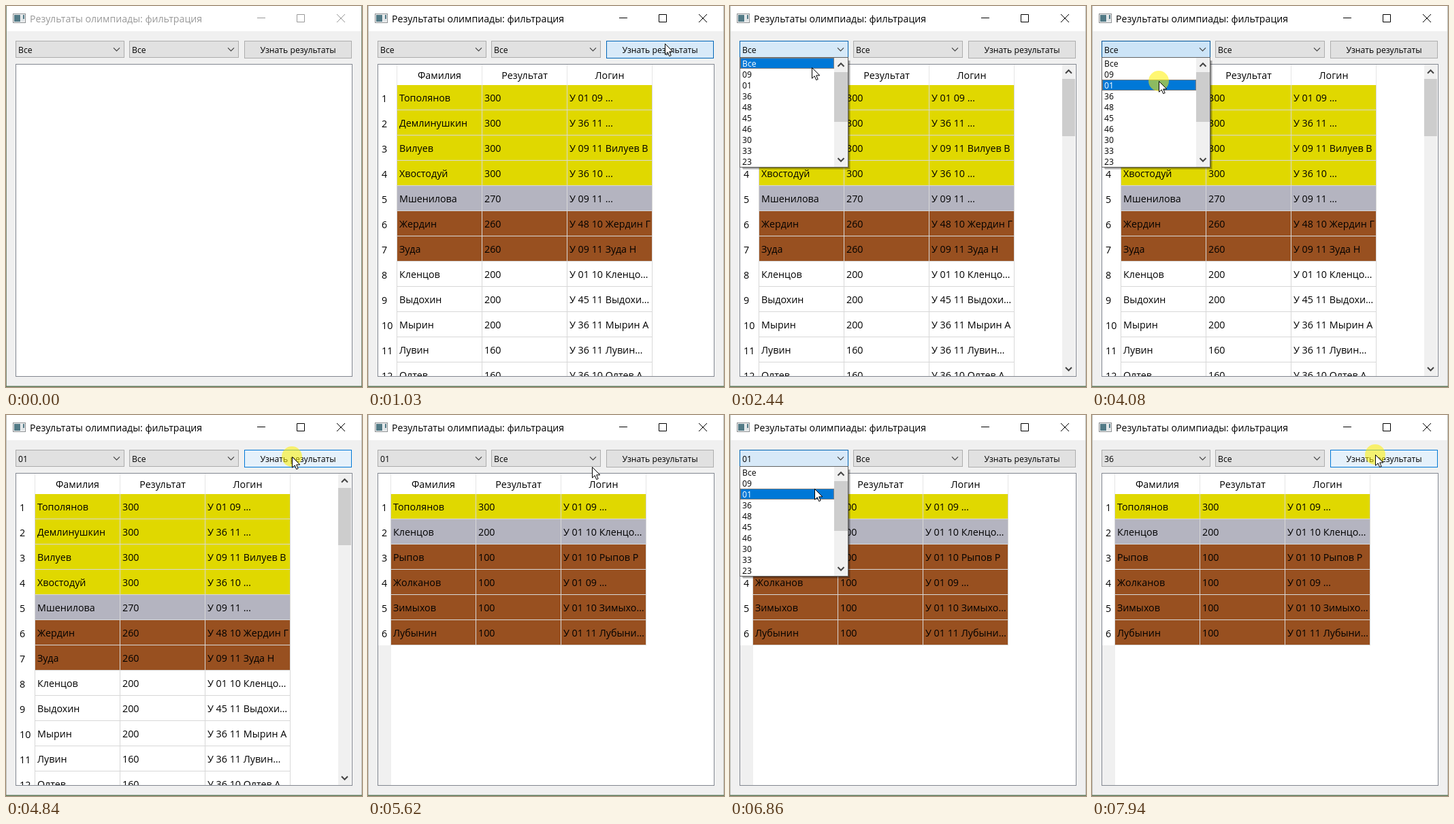
Recreate the animation shown at these times as an HTML page. Size 523 by 559 pixels, loop 8 s.

```html
<!DOCTYPE html>
<html lang="ru">
<head>
<meta charset="utf-8">
<style>
html, body { margin: 0; width: 523px; height: 559px; overflow: hidden; }
svg { display: block; }
text { font: 14.3px "Open Sans", "Noto Sans", sans-serif; white-space: pre; }
.title { font-size: 14.15px; }
.ui { font-size: 12.2px; }
.mid { text-anchor: middle; }
</style>
</head>
<body>
<svg id="stage" width="523" height="559"></svg>
<script>
const LOOP = 8000;
const stage = document.getElementById('stage');
const schools = 'Все 09 01 36 48 45 46 30 33 23'.split(' ');
const medals = ['#e0d800', '#b4b4c0', '#985020'];

// Surname, score, school, grade, initial
const people = `Тополянов 300 01 09
Демлинушкин 300 36 11
Вилуев 300 09 11 В
Хвостодуй 300 36 10
Мшенилова 270 09 11
Жердин 260 48 10 Г
Зуда 260 09 11 Н
Кленцов 200 01 10
Выдохин 200 45 11
Мырин 200 36 11 А
Лувин 160 36 11
Олтев 160 36 10 А
Рыпов 100 01 10 Р
Жолканов 100 01 09
Зимыхов 100 01 10
Лубынин 100 01 11`.split('\n').map(row => {
  const [name, score, school, grade, initial] = row.split(' ');
  const tail = initial ? `${name} ${initial}` : (name.length < 8 ? name.slice(0, 6) : '') + '…';
  return { school, score, cells: [name, score, `У ${school} ${grade} ${tail}`] };
});

const moves = [], presses = [], updates = [];
const move = (from, till, x, y) => moves.push({ from, till, x, y });
const update = (t, change) => updates.push({ t, change });
function press(t, hold, change) {
  presses.push([t, t + hold]);
  update(t + hold, { ...change, released: t + hold });
}

// The session, step by step
move(0, 70, 448, 534);
move(70, 800, 436, 55);
press(970, 60, { shown: 0 });
update(1130, { bar: true });
move(1130, 1730, 164, 61);
press(1890, 100, { open: true });
move(2050, 2440, 120, 90);
move(2640, 3050, 110, 103);
move(3420, 3610, 98, 110);
press(4080, 150, { open: false, school: 2 });
move(4230, 4720, 420, 61);
press(4780, 80, { shown: 2, bar: false });
move(5050, 5620, 329, 76);
move(5640, 5850, 300, 66);
move(5900, 6250, 160, 64);
press(6320, 100, { open: true });
move(6470, 6800, 124, 108);
move(6940, 7030, 120, 128);
press(7090, 80, { open: false, school: 3 });
move(7170, 7540, 272, 111);
move(7600, 7940, 416, 58);
press(7940, 100, {});

function pointer(t) {
  let [{ x, y }] = moves;
  for (const m of moves) {
    if (t < m.from) break;
    const k = Math.min(1, (t - m.from) / (m.till - m.from)), e = k * k * (3 - 2 * k);
    x += (m.x - x) * e;
    y += (m.y - y) * e;
  }
  return [x, y];
}

function stateAt(t) {
  const state = { school: 0, shown: null, open: false, bar: false, released: -LOOP };
  for (const u of updates) if (t >= u.t) Object.assign(state, u.change);
  return state;
}

const rect = (x, y, w, h, fill) =>
  `<rect x="${x}" y="${y}" width="${w}" height="${h}" fill="${fill}"/>`;
const frame = (x, y, w, h, fill, stroke) =>
  `<rect x="${x + .5}" y="${y + .5}" width="${w - 1}" height="${h - 1}" fill="${fill}" stroke="${stroke}"/>`;
const line = (d, color, width = 1) =>
  `<path d="${d}" fill="none" stroke="${color}" stroke-width="${width}"/>`;
const label = (x, y, s, cls = '', fill = '#000') =>
  `<text x="${x}" y="${y}" class="${cls}" fill="${fill}">${s}</text>`;
const chevron = (x, y, dir, width = 1.2) =>
  line(`M${x - 4.5} ${y - 2.2 * dir}l4.5 ${4.5 * dir}l4.5 ${-4.5 * dir}`, '#444', width);

function windowFrame(active) {
  const ink = active ? '#000' : '#999', edge = active ? '#bcc0b9' : '#7c8b76';
  return rect(0, 0, 523, 559, '#f0f0f0') + rect(1, 0, 521, 37, '#fff') +
    rect(0, 0, 1, 558, edge) + rect(522, 0, 1, 558, edge) +
    rect(0, 557.5, 523, 1.5, '#5f7a5a') +
    frame(10, 11, 19, 14, '#f4f4f4', '#8b8f92') + rect(12, 13, 9, 10, '#527a86') +
    rect(22, 13, 5, 10, '#dfe4e6') + rect(25, 13, 2, 6, '#527a86') +
    label(35, 24, 'Результаты олимпиады: фильтрация', 'title', ink) +
    line('M369 17.5h12M427.5 12.5h11v11h-11zM486 12l12 12M498 12l-12 12', ink);
}

function control(x, w, h, hover, glow) {
  return frame(x, 51, w, h, hover ? '#e5f1fb' : '#e1e1e1', hover ? '#0078d7' : '#adadad') +
    (glow > 0 ? `<g opacity="${glow}">${frame(x, 51, w, h, '#cce4f7', '#005499')}</g>` : '');
}

const combo = (x, w, value, hover, glow) =>
  control(x, w, 25, hover, glow) + label(x + 4, 68.5, value, 'ui') + chevron(x + w - 11.5, 63.5, 1);

function scrollbar(x, y, w, h, thumbY, thumbH) {
  const mid = x + w / 2;
  return rect(x, y, w, h, '#f0f0f0') + rect(x, thumbY, w, thumbH, '#cdcdcd') +
    chevron(mid, y + 10.5, -1, 2) + chevron(mid, y + h - 10.5, 1, 2);
}

function table(filter, bar) {
  const rows = people.filter(p => !filter || p.school === schools[filter]);
  const ranks = [...new Set(rows.map(p => p.score))];
  const left = rows.length > 9 ? 28 : 19, width = 125, step = 37;
  let s = rect(0, 30 + rows.length * step, left, 457, '#f0f0f0');
  rows.forEach(({ score, cells }, i) => {
    const y = 30 + i * step;
    s += rect(left, y, width * 3, step, medals[ranks.indexOf(score)] || '#fff') +
      rect(left, y + step - 1, width * 3, 1, '#d8d8d8') + label(5, y + 25, i + 1);
    cells.forEach((v, c) => { s += label(left + width * c + 3, y + 24, v); });
  });
  ['Фамилия', 'Результат', 'Логин', ''].forEach((name, c) => {
    const x = left + width * c - 1;
    s += label(x + width / 2 + .5, 21, name, 'mid') +
      rect(x, 0, 1, 30, '#e5e5e5') + rect(x, 30, 1, rows.length * step, '#d8d8d8');
  });
  if (bar) s += scrollbar(473, 0, 19, 457, 21, 84);
  return `<svg x="15" y="86" width="493" height="457">${s}</svg>`;
}

function popup(active) {
  let s = '';
  for (let i = 1; i < 4; i++)
    s += `<rect x="${16 + i}" y="80" width="158" height="${157 + i}" opacity=".16"/>`;
  s += frame(14, 75, 160, 162, '#fff', '#646464');
  schools.forEach((name, i) => {
    const y = 76 + i * 16, on = i === active;
    if (on) s += rect(15, y, 138, 16, '#0078d7') +
      `<rect x="15.5" y="${y + .5}" width="137" height="15" fill="none" stroke="#ff8728" stroke-dasharray="1"/>`;
    s += label(18, y + 12.8, name, 'ui', on ? '#fff' : '#000');
  });
  return s + scrollbar(153, 76, 20, 160, 97, 73);
}

const cursor = (x, y, pressed) =>
  (pressed ? `<circle cx="${x}" cy="${y}" r="15" fill="#fff000" opacity=".55"/>` : '') +
  `<path transform="translate(${x} ${y})" d="M.5 .5V16.2L4.2 12.8L6.7 18.6L9.2 17.5L6.7 11.9H11.8Z" fill="#fff" stroke="#000"/>`;

function scene(t) {
  const { school, shown, open, bar, released } = stateAt(t);
  const [x, y] = pointer(t);
  const over = (left, w) => !open && x >= left && x < left + w && y >= 51 && y < 75;
  const onButton = over(350, 158), age = t - released;

  let s = windowFrame(t >= 970) +
    combo(14, 160, schools[school], open || over(14, 160), open ? Math.min(1, age / 800) : 0) +
    combo(181, 161, 'Все', over(181, 161), 0) +
    control(350, 158, 26, onButton, onButton ? .5 - age / 500 : 0) +
    label(429, 69, 'Узнать результаты', 'ui mid') +
    frame(14, 85, 495, 459, '#fff', '#828790');
  if (shown !== null) s += table(shown, bar);
  if (open) s += popup(y < 76 ? school : Math.floor((y - 76) / 16));
  if (t >= 70) s += cursor(x, y, presses.some(([a, b]) => t >= a && t < b));
  return s;
}

const start = performance.now();
function tick() {
  stage.innerHTML = scene((performance.now() - start) % LOOP);
  requestAnimationFrame(tick);
}
tick();
</script>
</body>
</html>
```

────────────────────────────────────────

→ WORK TO BE COMPLETED:
Copy each line of the listing that carries the word "rows".

→ SOLUTION TO THIS PROBLEM:
  const rows = people.filter(p => !filter || p.school === schools[filter]);
  const ranks = [...new Set(rows.map(p => p.score))];
  const left = rows.length > 9 ? 28 : 19, width = 125, step = 37;
  let s = rect(0, 30 + rows.length * step, left, 457, '#f0f0f0');
  rows.forEach(({ score, cells }, i) => {
      rect(x, 0, 1, 30, '#e5e5e5') + rect(x, 30, 1, rows.length * step, '#d8d8d8');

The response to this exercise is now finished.